▶ _Work item_
Your answer should be every line with the word "members", copied from the data below.

▶ _Records for this exercise_
====

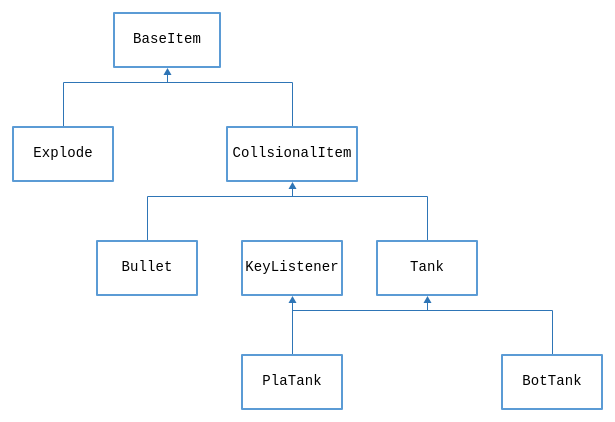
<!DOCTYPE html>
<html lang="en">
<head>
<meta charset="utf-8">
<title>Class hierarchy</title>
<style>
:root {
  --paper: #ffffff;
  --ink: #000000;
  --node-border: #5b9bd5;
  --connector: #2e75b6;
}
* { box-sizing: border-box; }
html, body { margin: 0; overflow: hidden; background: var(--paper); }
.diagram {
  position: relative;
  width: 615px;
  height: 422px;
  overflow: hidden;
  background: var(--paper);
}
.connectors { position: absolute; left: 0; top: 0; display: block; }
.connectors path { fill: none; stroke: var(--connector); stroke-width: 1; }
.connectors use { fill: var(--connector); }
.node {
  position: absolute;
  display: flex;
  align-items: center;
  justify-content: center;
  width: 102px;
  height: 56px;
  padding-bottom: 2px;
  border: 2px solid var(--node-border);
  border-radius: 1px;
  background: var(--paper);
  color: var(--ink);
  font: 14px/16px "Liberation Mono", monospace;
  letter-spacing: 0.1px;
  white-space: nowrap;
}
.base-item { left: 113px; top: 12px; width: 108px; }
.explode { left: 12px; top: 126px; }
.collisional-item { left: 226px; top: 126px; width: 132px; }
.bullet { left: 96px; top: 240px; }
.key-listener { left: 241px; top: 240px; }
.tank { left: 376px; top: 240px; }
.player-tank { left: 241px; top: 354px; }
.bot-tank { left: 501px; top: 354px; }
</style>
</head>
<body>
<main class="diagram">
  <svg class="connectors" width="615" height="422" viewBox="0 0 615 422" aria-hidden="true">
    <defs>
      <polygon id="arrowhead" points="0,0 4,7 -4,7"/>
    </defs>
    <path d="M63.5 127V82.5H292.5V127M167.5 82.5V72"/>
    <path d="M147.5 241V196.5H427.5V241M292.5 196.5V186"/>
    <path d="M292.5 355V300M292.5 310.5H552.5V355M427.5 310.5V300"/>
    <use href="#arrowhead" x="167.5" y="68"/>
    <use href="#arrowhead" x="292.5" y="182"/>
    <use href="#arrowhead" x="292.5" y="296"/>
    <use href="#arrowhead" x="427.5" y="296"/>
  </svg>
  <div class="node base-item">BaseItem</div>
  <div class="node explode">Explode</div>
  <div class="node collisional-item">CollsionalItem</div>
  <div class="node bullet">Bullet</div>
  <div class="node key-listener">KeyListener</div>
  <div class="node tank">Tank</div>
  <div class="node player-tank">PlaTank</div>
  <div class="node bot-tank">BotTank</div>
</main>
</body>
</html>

====

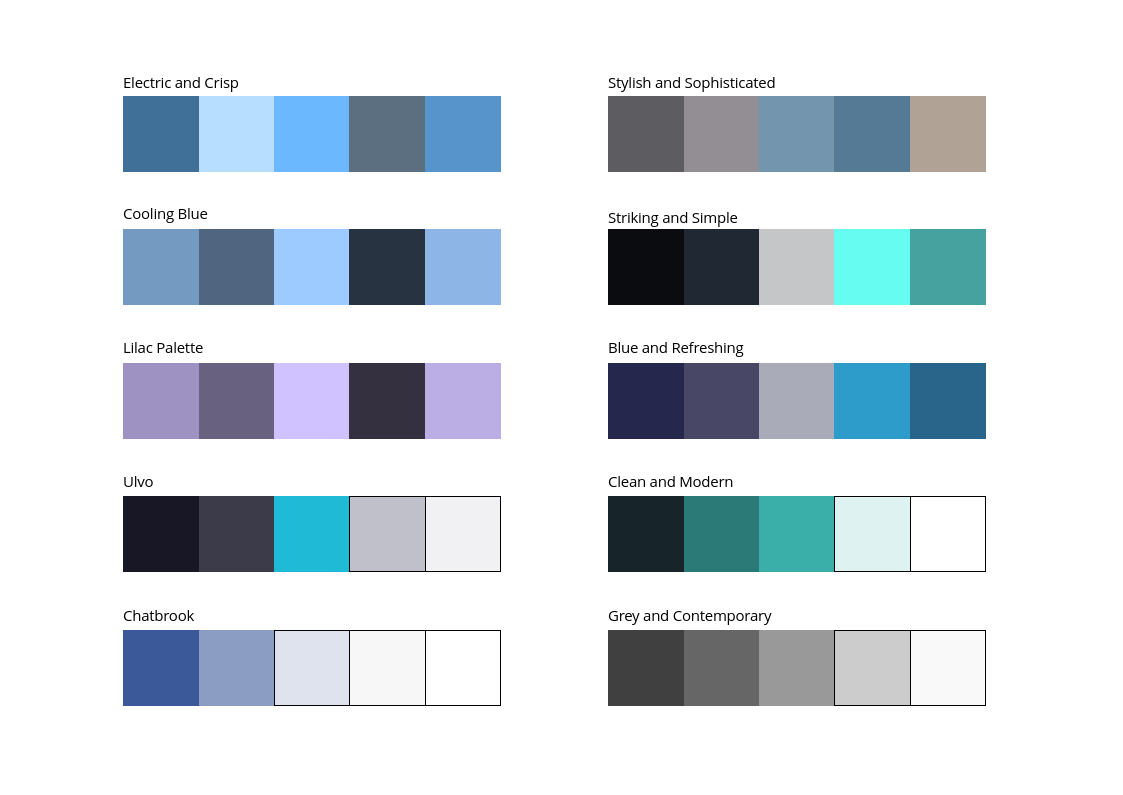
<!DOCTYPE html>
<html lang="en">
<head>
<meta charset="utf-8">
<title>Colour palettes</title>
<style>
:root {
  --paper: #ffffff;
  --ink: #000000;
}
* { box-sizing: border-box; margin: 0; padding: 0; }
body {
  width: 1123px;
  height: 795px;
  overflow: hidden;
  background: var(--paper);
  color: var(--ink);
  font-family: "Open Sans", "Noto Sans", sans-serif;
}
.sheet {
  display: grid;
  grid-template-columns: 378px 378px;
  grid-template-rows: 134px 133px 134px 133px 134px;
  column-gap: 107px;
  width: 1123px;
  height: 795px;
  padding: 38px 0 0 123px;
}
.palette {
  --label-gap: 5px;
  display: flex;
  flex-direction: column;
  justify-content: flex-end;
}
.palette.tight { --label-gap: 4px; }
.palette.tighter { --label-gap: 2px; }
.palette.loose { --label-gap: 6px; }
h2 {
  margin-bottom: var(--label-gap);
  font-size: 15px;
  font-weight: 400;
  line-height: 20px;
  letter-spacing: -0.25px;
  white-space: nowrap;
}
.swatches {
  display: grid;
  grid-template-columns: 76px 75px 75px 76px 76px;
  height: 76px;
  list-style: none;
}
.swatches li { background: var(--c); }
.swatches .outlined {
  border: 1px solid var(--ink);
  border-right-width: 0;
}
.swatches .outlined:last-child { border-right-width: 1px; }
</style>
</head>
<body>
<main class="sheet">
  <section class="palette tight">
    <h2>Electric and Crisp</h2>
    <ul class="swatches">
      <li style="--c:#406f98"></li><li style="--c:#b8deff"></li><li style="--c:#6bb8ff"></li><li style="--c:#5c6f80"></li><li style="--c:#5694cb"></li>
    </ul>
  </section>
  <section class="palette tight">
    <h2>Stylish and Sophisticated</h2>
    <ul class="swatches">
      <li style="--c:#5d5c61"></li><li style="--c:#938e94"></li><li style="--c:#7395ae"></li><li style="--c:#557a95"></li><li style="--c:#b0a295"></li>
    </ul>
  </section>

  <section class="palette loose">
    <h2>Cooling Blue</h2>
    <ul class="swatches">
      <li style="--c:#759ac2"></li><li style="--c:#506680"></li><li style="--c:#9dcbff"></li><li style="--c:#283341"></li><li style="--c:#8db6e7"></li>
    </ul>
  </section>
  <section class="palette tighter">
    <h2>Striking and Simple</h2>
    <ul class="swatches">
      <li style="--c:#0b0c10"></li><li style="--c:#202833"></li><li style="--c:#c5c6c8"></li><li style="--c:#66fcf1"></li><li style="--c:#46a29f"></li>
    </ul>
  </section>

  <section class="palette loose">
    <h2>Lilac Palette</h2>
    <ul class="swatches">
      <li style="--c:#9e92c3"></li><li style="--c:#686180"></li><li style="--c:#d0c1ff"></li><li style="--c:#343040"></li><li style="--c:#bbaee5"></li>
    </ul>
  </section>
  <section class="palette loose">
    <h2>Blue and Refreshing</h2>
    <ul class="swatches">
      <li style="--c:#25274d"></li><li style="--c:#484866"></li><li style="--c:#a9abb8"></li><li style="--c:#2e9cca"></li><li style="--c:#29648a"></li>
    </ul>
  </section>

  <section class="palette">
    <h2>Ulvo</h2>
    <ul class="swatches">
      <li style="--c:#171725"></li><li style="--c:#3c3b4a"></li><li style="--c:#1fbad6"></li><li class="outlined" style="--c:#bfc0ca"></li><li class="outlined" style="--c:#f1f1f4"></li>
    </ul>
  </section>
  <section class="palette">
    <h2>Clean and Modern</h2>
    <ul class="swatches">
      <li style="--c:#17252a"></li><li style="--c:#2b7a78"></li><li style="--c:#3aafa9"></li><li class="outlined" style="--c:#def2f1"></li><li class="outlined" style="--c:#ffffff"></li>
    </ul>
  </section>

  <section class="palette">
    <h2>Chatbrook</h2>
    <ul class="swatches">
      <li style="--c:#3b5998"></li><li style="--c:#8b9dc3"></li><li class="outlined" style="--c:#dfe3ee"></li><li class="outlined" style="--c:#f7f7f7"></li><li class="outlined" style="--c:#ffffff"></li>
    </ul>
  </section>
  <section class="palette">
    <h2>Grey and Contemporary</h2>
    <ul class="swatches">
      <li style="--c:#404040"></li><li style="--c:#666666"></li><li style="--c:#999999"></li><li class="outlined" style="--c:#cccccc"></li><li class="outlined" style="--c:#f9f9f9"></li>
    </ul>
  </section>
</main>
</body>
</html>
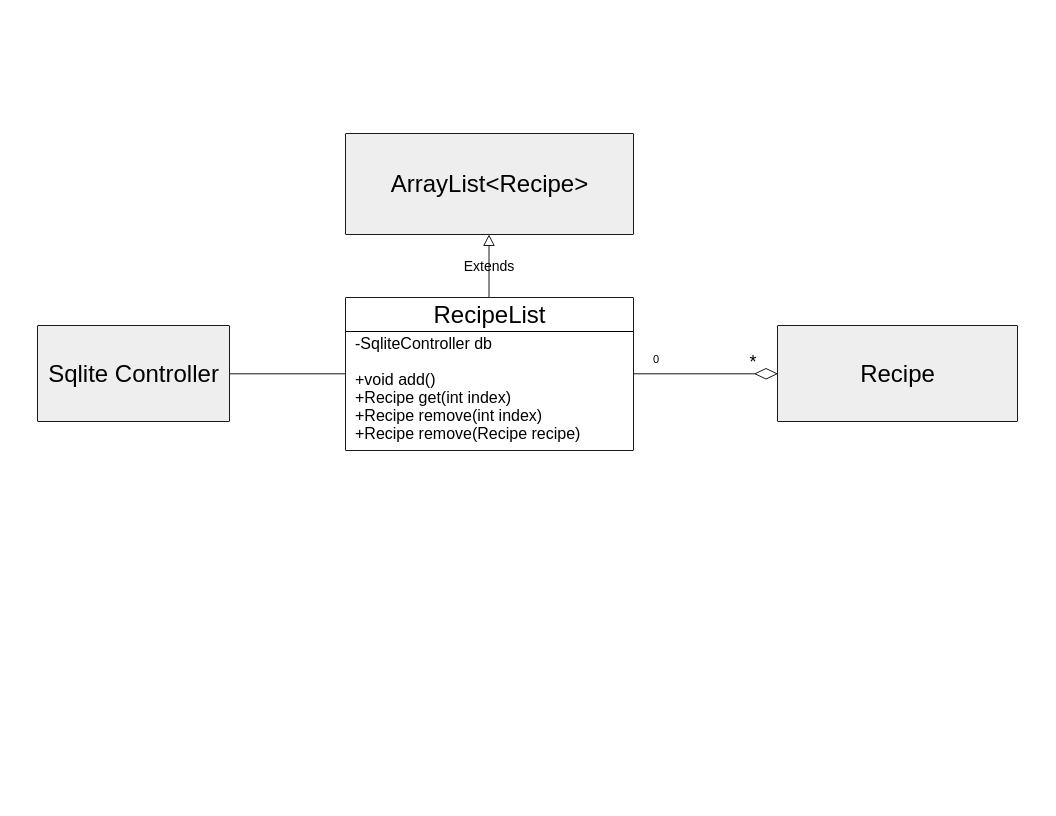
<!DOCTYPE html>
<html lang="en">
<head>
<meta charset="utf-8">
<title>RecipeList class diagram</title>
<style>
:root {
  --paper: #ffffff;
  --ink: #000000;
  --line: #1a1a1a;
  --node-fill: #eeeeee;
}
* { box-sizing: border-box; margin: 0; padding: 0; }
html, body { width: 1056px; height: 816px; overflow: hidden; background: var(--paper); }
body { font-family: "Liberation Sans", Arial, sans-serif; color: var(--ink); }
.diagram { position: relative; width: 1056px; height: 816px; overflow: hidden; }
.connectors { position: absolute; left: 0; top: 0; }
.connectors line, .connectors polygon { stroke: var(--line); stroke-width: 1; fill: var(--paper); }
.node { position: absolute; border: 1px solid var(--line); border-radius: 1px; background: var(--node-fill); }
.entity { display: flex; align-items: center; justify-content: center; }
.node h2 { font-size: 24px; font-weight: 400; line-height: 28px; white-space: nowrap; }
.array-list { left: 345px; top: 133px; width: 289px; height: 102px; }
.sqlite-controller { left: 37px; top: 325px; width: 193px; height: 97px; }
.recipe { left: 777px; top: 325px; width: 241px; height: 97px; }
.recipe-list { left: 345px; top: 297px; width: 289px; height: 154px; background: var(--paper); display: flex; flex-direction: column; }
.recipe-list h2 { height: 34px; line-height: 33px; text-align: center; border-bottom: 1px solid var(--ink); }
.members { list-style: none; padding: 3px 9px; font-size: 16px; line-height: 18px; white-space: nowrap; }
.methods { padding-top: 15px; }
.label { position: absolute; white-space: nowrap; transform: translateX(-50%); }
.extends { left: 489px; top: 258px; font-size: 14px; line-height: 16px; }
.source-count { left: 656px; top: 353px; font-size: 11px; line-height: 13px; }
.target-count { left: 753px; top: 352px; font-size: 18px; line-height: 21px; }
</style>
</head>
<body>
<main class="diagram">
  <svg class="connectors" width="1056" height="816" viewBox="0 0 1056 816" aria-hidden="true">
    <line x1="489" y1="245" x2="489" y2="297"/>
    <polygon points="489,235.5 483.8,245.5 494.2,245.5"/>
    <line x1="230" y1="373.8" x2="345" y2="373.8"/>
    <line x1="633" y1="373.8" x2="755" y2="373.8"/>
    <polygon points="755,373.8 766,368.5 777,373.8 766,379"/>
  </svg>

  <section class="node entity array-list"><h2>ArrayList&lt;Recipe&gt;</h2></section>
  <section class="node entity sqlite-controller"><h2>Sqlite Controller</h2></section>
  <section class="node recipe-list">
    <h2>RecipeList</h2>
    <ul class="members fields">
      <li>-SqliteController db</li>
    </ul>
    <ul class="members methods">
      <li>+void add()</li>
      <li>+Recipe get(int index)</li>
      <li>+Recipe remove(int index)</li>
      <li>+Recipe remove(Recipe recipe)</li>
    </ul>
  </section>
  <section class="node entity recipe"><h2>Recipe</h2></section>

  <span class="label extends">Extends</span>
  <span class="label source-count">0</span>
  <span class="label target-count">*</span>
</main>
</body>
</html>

====

▶ _Response to the exercise_
.members { list-style: none; padding: 3px 9px; font-size: 16px; line-height: 18px; white-space: nowrap; }
    <ul class="members fields">
    <ul class="members methods">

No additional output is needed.